the lantern wrote:I'll just say that as long as you haven't been sleeping through the entirety of your law school career up until your 2L summer, you are more than capable of handling a light caseload. By that time, I had already taken trial advocacy, a year long clinic, and worked as an intern at the PD writing motions/misdo appeals. You might feel like you don't know what you're doing, but you do. It isn't that hard, and claiming that 2L interns are "barely competent," for example, is just not the case for most. To be honest, I think a lot of the writing the interns do is much better than the actual PDs, mostly because you have more time to spend on it.
I agree that 2L motions and appeals are just as good as actual PDs, if not better. If you put a PD's motion next to an intern's motion, you probably couldn't tell them apart. And I'm not suggesting that clients represented by 2Ls are getting screwed over.

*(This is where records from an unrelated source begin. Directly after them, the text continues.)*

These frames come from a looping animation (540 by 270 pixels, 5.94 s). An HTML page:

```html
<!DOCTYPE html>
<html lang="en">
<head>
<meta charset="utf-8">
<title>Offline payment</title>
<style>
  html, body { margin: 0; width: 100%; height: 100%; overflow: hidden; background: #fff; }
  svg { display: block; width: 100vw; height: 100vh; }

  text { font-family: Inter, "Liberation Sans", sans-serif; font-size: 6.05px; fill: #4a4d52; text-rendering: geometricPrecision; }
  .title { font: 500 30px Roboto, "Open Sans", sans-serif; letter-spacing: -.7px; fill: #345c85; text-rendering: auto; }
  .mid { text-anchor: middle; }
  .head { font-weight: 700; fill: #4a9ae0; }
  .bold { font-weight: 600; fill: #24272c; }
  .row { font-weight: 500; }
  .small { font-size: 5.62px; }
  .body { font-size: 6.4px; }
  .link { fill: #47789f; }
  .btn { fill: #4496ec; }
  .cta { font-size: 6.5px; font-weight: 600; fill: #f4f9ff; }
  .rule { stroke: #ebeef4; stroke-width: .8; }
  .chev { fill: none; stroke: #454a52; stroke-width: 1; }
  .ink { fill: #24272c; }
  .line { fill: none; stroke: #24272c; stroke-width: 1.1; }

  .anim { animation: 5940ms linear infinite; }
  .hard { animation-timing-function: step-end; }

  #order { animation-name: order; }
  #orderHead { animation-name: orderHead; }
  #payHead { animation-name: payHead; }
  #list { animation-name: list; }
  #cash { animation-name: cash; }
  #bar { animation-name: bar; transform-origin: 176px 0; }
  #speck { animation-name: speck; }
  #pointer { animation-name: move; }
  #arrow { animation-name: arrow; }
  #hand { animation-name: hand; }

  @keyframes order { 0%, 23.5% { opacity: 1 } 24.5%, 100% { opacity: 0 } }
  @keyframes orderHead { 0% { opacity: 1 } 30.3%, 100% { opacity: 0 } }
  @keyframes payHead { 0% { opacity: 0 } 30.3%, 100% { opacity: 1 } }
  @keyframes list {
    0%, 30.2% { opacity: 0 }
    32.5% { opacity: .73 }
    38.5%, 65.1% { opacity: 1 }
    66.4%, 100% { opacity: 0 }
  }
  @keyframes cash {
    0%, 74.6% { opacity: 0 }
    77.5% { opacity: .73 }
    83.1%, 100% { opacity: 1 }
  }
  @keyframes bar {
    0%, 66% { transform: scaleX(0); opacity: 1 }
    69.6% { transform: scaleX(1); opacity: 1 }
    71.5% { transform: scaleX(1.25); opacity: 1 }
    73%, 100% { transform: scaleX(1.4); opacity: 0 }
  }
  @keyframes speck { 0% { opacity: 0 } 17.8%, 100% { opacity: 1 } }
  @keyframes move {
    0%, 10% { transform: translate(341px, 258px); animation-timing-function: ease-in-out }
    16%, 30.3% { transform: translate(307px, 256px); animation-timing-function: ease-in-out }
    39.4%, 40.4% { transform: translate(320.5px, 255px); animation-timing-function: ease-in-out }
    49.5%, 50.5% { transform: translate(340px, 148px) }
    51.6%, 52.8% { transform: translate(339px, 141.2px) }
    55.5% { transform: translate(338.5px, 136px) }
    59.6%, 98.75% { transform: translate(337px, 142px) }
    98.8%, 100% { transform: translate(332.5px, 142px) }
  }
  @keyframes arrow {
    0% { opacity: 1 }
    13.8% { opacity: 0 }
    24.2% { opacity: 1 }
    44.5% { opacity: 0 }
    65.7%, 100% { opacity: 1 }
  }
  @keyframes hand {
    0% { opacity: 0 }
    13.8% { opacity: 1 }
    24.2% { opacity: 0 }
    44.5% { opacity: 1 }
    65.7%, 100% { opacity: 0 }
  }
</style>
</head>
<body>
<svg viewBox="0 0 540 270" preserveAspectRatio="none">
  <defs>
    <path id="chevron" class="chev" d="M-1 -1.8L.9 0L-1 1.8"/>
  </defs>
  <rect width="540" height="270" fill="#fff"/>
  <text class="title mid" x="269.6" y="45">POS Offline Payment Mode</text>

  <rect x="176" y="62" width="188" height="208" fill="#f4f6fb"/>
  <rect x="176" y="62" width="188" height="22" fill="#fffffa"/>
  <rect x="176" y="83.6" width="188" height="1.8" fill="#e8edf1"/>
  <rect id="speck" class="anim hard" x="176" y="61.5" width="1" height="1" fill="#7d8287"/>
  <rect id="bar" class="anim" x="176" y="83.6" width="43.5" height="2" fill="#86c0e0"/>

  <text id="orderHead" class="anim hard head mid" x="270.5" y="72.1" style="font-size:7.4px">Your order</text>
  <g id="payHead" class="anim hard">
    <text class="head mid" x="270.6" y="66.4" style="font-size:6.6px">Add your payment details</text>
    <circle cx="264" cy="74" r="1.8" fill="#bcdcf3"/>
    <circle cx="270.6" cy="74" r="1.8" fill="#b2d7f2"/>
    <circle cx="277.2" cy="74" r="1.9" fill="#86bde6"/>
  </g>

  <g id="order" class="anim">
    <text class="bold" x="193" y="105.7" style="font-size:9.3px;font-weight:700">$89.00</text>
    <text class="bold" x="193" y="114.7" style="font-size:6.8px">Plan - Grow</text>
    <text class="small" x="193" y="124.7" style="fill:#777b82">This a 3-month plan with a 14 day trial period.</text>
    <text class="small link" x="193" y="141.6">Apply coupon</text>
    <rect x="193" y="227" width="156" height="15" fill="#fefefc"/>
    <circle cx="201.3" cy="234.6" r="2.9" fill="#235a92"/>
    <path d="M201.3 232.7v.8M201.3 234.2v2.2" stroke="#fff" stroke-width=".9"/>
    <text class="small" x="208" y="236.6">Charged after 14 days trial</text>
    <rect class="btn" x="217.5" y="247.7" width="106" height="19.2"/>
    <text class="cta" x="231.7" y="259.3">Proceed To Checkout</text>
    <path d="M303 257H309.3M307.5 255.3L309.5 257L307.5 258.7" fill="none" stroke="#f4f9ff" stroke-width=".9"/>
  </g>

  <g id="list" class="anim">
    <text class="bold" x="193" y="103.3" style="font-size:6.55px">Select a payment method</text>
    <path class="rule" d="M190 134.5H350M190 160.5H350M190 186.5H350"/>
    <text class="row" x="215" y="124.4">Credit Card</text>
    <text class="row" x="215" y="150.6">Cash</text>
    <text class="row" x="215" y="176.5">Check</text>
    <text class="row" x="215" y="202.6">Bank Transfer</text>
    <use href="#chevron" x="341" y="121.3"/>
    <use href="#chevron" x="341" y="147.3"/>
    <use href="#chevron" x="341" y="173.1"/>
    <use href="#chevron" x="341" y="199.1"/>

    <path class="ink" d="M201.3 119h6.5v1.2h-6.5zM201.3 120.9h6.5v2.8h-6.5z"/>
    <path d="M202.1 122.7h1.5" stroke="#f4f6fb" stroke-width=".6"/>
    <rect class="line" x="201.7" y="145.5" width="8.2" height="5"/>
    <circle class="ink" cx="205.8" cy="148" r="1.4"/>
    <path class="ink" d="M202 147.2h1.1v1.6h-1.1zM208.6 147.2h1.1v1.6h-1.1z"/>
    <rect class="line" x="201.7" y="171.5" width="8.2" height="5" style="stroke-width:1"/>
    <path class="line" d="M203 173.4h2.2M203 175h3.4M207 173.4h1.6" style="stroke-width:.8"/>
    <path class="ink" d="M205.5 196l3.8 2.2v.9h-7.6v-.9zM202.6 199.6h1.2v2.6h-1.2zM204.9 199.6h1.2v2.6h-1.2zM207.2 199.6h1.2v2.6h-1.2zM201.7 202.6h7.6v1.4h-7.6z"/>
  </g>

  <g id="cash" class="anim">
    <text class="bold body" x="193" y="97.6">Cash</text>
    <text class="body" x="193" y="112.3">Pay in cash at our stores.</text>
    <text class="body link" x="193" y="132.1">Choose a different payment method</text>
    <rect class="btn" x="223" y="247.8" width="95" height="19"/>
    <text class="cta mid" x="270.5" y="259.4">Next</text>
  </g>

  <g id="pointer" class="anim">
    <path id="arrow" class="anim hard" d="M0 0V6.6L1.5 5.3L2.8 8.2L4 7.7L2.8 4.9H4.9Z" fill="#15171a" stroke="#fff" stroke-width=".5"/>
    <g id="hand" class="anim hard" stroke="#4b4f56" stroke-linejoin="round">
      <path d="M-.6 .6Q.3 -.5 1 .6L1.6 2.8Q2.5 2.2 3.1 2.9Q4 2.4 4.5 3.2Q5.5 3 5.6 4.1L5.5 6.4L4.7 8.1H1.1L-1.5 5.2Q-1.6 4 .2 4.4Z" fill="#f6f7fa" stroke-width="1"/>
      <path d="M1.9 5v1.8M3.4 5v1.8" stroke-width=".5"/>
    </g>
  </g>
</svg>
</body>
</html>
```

But when it comes to court appearances, procedural stuff, and other things you just can't learn in law school (how to negotiate pleas, handling clients, keeping cool when the judge seems annoyed and the prosecution is aggressive, knowing what a "good" plea deal looks like, coping with unexpected witness testimony, etc), you need experience.
Its not a matter of grades or paying attention in school. Law school teaches you issue spotting, how to read opinions, legal analysis, and other behind the scenes stuff. It doesn't teach you the nitty-gritty of representation or the way random GDC judge number 275 handles his courtroom.
I'm not saying that a 2L summer intern will necessarily get worse outcomes for the client than a assistant PD. But there's a reason we have a bar exam, a reason why no jurisdiction in the country lets students handle their own caseload unsupervised, and a reason why they call it "lawl school".
2L summers are capable of representing clients, but the whole point of the summer program is that they're still learning and need constant supervision.